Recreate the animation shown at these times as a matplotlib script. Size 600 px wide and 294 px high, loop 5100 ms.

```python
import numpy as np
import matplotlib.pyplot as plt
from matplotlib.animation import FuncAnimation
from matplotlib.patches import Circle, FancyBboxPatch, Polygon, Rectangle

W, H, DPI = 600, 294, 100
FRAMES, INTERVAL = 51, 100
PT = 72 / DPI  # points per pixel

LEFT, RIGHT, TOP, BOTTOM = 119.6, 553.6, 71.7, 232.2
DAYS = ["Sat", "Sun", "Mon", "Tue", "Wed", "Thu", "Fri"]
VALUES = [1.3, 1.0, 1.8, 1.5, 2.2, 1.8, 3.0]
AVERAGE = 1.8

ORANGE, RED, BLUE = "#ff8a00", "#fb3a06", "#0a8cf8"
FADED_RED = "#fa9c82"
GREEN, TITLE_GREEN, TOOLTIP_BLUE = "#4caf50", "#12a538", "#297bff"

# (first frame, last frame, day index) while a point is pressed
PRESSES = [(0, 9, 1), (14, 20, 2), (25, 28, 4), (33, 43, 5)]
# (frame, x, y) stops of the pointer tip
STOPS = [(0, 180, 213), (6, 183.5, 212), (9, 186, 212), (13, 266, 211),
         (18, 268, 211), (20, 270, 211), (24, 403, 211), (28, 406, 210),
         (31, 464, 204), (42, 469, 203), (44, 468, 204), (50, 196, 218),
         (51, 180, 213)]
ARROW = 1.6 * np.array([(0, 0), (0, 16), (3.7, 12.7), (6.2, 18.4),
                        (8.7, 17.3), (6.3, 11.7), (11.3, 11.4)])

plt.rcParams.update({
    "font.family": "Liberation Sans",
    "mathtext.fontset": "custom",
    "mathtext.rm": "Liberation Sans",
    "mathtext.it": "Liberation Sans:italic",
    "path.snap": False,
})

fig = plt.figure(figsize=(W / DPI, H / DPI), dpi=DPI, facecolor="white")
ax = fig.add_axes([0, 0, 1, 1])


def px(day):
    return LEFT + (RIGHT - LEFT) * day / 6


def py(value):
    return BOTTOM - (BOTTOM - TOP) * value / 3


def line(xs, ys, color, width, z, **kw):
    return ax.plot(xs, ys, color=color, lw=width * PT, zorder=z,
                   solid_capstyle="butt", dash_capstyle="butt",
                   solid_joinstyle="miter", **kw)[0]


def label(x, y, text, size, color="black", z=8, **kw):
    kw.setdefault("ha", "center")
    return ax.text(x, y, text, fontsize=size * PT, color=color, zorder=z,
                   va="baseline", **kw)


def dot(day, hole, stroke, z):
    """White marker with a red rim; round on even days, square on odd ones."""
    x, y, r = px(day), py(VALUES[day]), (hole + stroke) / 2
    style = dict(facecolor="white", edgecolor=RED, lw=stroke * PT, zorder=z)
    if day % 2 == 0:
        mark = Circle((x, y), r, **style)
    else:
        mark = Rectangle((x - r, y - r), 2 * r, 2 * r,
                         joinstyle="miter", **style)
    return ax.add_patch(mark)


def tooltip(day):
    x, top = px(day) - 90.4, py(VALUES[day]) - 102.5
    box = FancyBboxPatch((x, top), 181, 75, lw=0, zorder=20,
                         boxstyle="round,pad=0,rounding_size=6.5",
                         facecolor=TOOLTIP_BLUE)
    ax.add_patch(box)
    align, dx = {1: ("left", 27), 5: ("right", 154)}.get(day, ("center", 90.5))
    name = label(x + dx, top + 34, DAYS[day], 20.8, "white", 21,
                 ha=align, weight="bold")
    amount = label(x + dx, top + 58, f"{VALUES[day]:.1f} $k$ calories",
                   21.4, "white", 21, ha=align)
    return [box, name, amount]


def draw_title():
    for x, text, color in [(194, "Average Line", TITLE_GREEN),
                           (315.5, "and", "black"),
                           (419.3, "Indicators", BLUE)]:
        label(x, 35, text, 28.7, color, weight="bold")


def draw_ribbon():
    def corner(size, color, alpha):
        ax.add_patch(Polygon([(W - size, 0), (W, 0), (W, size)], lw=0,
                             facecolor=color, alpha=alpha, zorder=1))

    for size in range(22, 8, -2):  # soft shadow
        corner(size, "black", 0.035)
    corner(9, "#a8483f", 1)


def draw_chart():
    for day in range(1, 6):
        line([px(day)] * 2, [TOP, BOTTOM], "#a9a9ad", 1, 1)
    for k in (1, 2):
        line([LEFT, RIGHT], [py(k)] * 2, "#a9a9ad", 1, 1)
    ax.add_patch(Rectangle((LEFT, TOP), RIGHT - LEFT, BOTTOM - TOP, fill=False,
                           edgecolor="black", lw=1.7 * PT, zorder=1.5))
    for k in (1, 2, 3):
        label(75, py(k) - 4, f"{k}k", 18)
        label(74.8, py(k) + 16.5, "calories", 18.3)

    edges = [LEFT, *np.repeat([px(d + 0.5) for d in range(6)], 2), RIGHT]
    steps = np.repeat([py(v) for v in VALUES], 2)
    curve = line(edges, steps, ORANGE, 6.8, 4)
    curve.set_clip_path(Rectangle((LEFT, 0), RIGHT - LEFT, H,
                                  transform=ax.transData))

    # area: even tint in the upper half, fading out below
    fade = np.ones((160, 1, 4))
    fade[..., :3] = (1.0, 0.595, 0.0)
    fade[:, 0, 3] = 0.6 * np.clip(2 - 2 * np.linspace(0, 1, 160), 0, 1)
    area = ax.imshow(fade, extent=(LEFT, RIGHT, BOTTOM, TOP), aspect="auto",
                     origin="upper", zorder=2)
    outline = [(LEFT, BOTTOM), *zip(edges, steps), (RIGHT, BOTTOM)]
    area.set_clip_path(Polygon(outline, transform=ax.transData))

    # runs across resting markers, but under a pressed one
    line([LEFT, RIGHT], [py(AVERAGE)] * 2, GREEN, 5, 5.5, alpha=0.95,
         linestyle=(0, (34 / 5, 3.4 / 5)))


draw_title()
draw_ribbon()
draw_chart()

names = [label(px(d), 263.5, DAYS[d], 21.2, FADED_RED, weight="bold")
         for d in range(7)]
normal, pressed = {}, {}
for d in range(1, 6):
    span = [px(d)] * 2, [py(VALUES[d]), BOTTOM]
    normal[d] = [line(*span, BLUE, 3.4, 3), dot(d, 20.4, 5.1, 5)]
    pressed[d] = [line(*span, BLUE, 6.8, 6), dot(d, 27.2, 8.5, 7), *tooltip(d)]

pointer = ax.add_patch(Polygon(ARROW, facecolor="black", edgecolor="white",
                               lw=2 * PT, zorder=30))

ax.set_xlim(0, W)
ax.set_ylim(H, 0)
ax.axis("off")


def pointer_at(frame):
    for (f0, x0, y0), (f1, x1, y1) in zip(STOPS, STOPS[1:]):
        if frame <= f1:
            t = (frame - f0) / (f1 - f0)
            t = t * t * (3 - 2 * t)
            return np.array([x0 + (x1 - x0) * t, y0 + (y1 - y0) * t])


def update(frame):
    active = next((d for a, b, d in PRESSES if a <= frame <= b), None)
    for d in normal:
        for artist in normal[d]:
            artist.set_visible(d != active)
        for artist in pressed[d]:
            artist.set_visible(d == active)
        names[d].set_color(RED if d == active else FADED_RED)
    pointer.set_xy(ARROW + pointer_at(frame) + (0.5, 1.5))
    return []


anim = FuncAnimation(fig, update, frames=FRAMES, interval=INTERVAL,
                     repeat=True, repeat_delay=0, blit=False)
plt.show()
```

...

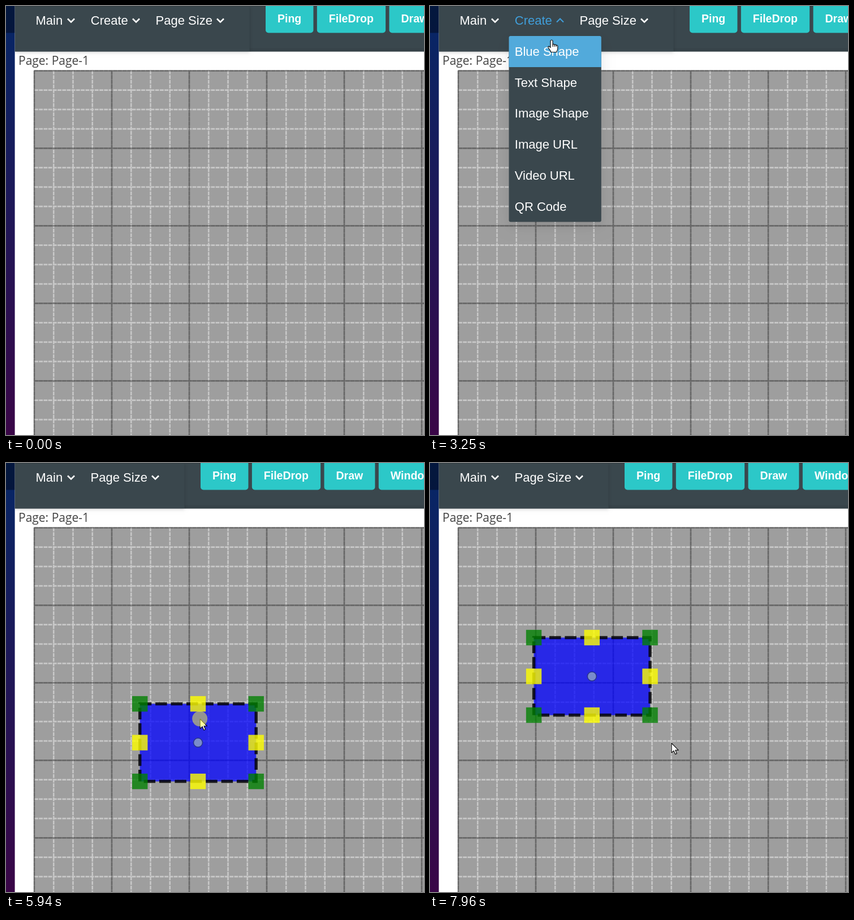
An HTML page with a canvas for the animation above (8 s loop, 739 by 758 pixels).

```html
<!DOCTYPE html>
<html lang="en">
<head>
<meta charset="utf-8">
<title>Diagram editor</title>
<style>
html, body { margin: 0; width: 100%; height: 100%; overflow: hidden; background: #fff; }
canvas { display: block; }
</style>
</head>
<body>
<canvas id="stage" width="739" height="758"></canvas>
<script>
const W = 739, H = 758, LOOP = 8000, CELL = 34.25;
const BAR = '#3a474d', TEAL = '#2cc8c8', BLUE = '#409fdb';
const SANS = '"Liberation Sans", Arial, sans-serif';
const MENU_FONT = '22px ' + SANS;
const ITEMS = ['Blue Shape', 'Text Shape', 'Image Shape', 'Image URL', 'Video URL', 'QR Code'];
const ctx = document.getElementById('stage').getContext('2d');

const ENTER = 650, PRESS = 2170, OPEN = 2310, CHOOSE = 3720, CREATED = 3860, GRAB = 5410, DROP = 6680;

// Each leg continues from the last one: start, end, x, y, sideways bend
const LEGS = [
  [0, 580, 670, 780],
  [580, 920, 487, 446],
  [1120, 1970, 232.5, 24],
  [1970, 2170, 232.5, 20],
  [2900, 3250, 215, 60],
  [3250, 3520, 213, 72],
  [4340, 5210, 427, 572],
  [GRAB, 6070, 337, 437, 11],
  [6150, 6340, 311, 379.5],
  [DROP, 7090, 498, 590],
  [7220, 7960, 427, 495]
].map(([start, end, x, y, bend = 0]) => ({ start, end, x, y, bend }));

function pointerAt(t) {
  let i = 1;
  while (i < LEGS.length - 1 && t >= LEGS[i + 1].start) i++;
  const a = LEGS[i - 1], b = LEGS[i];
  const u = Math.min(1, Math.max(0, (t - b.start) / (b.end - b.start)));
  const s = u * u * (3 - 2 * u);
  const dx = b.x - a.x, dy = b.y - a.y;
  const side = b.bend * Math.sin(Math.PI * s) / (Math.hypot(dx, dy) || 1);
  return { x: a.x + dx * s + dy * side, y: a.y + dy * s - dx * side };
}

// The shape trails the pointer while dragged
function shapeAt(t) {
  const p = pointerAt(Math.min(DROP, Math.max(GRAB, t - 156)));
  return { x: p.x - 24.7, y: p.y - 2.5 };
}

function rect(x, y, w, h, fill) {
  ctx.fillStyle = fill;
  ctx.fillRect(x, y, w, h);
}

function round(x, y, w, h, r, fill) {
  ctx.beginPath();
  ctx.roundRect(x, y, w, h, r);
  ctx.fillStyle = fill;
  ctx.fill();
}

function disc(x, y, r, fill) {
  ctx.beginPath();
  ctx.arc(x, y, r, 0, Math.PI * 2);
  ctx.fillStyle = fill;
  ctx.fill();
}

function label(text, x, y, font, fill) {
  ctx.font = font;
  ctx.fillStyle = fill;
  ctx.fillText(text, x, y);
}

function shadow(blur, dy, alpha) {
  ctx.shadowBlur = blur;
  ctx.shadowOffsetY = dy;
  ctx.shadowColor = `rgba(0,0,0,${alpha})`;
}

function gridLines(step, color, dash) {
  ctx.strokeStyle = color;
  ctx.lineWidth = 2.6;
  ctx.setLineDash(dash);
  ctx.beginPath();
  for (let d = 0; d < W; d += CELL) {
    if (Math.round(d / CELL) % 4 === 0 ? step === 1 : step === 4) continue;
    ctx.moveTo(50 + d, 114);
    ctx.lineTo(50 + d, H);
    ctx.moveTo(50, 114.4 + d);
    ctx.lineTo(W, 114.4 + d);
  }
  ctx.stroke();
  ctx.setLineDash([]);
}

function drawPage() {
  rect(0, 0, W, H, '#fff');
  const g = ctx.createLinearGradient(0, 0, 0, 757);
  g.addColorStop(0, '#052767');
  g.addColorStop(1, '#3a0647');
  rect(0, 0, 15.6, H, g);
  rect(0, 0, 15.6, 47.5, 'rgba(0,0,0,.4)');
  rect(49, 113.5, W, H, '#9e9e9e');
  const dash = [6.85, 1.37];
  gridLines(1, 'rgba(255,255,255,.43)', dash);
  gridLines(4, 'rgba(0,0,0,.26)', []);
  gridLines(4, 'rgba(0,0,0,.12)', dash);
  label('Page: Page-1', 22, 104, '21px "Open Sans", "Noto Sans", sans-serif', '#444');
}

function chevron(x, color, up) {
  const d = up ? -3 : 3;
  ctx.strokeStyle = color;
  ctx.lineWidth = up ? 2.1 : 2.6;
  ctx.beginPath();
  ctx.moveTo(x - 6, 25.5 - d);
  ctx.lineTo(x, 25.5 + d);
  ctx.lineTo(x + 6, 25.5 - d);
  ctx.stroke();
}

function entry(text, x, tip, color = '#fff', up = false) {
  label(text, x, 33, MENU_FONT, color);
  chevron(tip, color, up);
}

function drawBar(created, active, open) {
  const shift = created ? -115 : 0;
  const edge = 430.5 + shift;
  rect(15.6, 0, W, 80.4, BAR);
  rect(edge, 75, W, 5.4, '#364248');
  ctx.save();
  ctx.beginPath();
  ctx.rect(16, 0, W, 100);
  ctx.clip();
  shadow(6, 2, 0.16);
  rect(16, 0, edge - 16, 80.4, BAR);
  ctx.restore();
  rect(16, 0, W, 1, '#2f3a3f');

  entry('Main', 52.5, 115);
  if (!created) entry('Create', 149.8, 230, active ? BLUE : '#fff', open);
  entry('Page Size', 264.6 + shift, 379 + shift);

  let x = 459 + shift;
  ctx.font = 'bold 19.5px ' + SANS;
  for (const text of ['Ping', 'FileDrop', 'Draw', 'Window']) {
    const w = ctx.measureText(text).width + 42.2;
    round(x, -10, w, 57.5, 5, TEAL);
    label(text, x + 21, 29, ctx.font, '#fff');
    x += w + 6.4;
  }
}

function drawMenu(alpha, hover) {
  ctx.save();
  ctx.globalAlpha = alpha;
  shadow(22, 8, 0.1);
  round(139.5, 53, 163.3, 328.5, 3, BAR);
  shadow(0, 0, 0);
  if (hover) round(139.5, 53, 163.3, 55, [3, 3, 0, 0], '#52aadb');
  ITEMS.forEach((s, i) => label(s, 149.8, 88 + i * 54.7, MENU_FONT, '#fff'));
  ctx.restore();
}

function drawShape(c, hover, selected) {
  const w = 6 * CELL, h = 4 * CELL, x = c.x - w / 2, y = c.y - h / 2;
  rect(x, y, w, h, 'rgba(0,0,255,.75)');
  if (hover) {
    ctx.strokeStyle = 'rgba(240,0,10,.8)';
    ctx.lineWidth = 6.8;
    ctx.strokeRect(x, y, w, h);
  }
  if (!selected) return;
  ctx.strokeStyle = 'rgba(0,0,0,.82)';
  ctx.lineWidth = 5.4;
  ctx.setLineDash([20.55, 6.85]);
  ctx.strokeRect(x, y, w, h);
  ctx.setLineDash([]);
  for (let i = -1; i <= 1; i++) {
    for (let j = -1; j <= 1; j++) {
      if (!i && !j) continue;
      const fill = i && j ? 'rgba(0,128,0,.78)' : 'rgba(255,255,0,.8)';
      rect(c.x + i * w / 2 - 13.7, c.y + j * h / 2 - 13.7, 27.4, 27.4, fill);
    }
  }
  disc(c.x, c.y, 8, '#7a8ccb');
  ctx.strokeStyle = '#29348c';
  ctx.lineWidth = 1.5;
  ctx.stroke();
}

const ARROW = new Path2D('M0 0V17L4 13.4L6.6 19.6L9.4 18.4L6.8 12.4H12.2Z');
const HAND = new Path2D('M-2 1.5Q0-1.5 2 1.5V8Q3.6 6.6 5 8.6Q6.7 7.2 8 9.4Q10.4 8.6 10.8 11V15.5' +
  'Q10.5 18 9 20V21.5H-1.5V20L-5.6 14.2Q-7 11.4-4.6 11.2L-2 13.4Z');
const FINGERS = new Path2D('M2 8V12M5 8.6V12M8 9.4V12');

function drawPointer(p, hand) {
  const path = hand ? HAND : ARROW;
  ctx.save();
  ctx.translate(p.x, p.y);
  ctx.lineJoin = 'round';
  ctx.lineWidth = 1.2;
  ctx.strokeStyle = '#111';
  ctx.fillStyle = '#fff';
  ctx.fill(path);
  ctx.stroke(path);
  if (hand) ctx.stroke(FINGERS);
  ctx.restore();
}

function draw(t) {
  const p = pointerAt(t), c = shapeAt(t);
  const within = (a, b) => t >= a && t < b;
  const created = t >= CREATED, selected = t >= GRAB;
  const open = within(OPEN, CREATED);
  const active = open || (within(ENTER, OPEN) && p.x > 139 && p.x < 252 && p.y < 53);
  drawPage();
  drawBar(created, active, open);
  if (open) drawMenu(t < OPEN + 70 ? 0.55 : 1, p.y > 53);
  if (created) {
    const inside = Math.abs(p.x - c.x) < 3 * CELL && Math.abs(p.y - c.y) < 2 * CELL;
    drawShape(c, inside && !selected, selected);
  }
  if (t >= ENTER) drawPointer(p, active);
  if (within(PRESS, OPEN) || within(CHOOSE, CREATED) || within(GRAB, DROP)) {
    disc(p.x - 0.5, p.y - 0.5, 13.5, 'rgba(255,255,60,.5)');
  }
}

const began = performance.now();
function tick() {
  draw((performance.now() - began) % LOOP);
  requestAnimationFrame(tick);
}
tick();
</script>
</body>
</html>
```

▶ **Exercise directions**
The word to find is "steps". Copy every line of the records that holds it.

▶ **Result of this exercise**
    steps = np.repeat([py(v) for v in VALUES], 2)
    curve = line(edges, steps, ORANGE, 6.8, 4)
    outline = [(LEFT, BOTTOM), *zip(edges, steps), (RIGHT, BOTTOM)]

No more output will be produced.